(Task directions): Using the listing that follows, filter out every line lacking the string "face" and return the rest.

(Provided material):
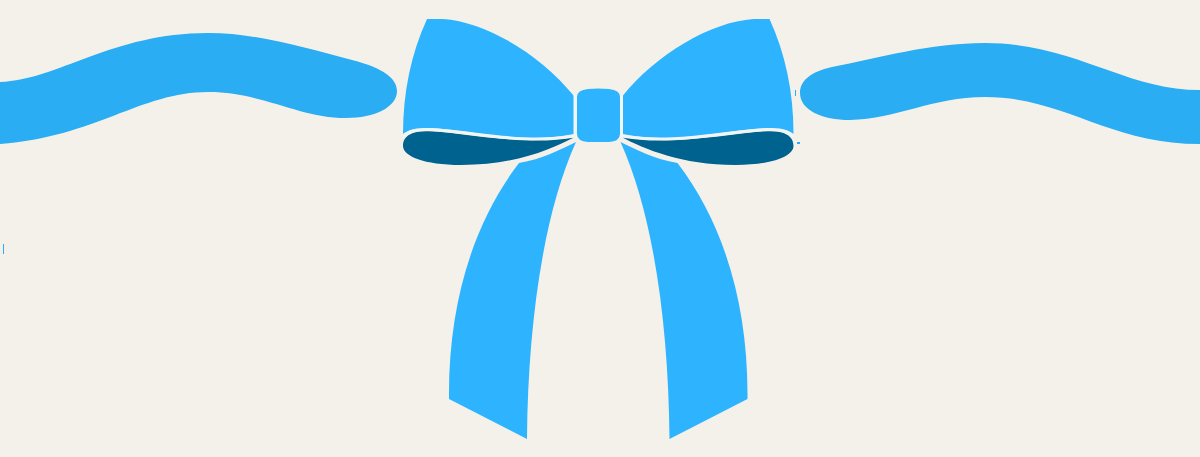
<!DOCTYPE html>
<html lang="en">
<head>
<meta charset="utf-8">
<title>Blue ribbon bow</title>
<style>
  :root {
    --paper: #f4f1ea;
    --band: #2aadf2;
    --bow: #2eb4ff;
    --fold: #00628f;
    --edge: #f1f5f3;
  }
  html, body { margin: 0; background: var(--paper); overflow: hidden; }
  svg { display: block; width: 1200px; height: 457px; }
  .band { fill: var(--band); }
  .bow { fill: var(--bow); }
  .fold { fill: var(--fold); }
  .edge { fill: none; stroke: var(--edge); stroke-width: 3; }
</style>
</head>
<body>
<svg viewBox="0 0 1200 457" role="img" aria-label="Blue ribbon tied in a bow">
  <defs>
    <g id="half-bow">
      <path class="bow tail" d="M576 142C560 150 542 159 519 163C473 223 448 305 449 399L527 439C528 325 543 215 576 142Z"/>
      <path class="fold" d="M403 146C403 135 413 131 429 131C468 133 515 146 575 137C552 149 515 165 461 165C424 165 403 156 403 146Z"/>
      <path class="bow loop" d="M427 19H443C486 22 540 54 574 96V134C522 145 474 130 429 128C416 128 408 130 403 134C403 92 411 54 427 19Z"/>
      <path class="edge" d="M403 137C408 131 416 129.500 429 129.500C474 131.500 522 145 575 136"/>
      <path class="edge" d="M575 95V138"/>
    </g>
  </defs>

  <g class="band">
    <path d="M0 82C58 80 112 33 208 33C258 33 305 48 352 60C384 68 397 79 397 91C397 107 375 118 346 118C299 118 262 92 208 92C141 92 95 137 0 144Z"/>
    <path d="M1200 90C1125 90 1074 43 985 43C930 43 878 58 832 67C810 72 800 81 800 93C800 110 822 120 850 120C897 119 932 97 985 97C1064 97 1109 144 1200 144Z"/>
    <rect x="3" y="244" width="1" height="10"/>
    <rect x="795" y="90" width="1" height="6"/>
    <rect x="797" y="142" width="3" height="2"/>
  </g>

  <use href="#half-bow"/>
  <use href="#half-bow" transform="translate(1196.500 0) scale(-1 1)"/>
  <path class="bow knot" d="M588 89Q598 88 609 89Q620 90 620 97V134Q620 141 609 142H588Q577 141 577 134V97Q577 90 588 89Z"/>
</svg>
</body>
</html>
...
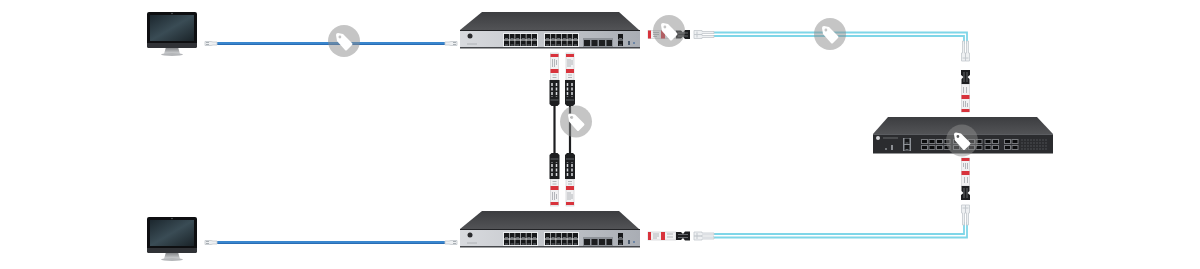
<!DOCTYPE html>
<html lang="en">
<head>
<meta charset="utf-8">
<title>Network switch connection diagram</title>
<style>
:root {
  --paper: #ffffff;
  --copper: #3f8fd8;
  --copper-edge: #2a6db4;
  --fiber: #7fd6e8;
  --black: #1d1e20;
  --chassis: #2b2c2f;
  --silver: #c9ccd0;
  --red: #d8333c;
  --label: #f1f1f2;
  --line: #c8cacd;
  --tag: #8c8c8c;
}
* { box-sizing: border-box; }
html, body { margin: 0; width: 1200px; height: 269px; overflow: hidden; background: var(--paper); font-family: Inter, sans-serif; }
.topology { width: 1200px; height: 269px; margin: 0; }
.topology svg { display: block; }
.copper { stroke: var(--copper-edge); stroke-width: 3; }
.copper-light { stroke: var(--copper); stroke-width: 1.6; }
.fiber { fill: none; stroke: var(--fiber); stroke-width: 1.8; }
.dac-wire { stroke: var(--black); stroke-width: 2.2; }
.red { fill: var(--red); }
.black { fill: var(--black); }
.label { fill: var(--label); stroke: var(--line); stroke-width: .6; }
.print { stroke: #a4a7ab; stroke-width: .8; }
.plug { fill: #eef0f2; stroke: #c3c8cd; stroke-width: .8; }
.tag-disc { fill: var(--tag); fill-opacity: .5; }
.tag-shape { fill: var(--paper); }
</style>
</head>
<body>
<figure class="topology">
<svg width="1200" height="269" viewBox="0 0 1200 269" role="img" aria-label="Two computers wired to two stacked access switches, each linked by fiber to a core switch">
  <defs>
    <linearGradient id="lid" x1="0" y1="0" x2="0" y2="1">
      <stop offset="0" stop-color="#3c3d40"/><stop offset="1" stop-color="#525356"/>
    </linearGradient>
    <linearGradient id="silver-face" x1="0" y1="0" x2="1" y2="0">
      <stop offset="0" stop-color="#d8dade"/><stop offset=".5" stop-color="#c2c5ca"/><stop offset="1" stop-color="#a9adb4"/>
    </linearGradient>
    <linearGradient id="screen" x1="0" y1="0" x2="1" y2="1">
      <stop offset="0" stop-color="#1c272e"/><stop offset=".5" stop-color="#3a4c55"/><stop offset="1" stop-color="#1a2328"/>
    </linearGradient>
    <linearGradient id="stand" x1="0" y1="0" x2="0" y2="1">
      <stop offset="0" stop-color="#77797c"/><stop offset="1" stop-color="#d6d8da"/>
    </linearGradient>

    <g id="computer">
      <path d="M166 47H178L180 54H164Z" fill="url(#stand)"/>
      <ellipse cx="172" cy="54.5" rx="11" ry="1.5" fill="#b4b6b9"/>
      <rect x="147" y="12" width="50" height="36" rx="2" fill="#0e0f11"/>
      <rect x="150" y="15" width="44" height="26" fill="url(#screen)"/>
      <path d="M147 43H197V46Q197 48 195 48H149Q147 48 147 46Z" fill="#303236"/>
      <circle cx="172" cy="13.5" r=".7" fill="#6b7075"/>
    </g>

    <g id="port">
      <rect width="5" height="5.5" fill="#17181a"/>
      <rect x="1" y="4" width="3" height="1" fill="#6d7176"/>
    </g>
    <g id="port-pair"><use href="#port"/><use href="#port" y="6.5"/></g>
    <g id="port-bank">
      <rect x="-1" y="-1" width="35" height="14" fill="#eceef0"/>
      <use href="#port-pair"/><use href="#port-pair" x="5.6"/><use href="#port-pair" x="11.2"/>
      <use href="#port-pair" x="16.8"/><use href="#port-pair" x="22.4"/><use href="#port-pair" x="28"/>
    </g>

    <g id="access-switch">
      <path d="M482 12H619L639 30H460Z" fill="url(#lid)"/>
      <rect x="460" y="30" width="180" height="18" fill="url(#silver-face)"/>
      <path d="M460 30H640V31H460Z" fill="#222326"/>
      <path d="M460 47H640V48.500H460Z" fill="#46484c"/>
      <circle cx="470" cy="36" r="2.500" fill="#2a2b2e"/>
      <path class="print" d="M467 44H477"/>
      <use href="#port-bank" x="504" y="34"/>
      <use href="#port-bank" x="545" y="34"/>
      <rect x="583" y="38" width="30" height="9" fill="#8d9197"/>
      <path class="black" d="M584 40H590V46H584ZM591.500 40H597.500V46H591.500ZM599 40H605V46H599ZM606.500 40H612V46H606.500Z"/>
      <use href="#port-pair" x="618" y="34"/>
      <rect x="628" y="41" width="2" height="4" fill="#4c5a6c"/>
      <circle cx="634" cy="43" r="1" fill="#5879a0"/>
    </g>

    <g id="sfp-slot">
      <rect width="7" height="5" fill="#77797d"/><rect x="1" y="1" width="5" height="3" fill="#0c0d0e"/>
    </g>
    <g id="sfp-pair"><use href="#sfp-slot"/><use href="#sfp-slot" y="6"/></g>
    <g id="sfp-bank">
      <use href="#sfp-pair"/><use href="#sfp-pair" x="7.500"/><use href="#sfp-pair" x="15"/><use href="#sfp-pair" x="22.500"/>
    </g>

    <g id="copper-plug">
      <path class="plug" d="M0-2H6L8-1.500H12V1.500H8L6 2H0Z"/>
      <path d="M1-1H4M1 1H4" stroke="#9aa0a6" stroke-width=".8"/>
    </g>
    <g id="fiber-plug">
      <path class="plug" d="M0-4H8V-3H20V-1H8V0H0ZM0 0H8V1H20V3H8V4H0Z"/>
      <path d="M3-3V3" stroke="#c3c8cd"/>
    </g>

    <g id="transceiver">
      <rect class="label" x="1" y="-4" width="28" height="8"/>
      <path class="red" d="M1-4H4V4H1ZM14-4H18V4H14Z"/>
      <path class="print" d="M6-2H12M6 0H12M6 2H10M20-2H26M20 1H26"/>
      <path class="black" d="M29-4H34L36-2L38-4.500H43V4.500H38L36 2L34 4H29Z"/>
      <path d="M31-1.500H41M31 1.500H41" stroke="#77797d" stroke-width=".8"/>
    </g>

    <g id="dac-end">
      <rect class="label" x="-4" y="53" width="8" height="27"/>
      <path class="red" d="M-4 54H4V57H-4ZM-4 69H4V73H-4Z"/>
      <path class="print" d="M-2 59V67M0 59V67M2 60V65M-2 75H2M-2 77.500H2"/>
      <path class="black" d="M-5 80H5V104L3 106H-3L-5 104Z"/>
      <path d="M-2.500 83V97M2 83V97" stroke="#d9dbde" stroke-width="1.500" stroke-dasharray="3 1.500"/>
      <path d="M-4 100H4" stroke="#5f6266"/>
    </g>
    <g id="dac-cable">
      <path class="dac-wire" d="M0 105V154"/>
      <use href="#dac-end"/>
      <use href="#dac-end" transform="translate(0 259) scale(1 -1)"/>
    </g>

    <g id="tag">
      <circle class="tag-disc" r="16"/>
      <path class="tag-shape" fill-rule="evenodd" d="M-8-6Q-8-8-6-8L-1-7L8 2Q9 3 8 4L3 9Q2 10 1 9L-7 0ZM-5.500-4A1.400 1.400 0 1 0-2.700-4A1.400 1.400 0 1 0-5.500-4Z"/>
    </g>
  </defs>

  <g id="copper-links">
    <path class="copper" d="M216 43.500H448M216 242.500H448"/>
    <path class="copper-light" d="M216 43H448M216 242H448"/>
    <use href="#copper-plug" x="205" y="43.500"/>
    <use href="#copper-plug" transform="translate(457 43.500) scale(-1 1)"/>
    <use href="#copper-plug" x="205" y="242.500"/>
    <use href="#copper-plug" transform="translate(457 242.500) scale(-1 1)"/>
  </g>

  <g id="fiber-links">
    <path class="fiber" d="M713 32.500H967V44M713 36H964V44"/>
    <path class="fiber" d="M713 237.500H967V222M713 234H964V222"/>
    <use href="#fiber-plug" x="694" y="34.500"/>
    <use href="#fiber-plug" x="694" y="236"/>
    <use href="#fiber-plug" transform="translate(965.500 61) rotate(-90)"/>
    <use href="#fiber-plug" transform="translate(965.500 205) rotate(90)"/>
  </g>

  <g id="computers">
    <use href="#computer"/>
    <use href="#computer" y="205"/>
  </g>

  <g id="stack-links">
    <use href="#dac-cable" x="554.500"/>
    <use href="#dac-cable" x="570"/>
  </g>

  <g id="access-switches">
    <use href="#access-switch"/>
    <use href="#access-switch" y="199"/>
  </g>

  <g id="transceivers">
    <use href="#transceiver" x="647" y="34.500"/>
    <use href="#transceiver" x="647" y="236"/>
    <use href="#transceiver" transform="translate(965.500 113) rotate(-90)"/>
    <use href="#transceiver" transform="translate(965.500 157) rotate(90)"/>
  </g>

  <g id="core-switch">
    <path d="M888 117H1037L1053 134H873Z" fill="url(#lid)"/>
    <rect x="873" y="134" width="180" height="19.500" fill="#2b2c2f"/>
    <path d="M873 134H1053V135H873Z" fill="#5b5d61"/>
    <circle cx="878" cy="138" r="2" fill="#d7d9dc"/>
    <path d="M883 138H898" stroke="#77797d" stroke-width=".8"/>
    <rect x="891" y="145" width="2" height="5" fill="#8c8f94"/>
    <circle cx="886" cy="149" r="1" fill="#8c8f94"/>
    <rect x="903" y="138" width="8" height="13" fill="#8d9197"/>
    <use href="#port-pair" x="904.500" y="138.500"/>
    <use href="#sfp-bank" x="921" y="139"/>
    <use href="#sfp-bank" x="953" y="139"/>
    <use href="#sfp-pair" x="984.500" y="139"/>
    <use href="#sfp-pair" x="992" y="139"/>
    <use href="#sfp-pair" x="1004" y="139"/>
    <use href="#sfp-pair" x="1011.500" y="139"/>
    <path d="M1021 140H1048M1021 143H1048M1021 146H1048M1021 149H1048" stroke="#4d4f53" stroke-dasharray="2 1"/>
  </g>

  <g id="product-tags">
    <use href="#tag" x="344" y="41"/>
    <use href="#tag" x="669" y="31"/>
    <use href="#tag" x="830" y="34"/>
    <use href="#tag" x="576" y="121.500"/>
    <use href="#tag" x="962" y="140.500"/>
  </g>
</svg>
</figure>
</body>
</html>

(Solution to this task):
    <linearGradient id="silver-face" x1="0" y1="0" x2="1" y2="0">
      <rect x="460" y="30" width="180" height="18" fill="url(#silver-face)"/>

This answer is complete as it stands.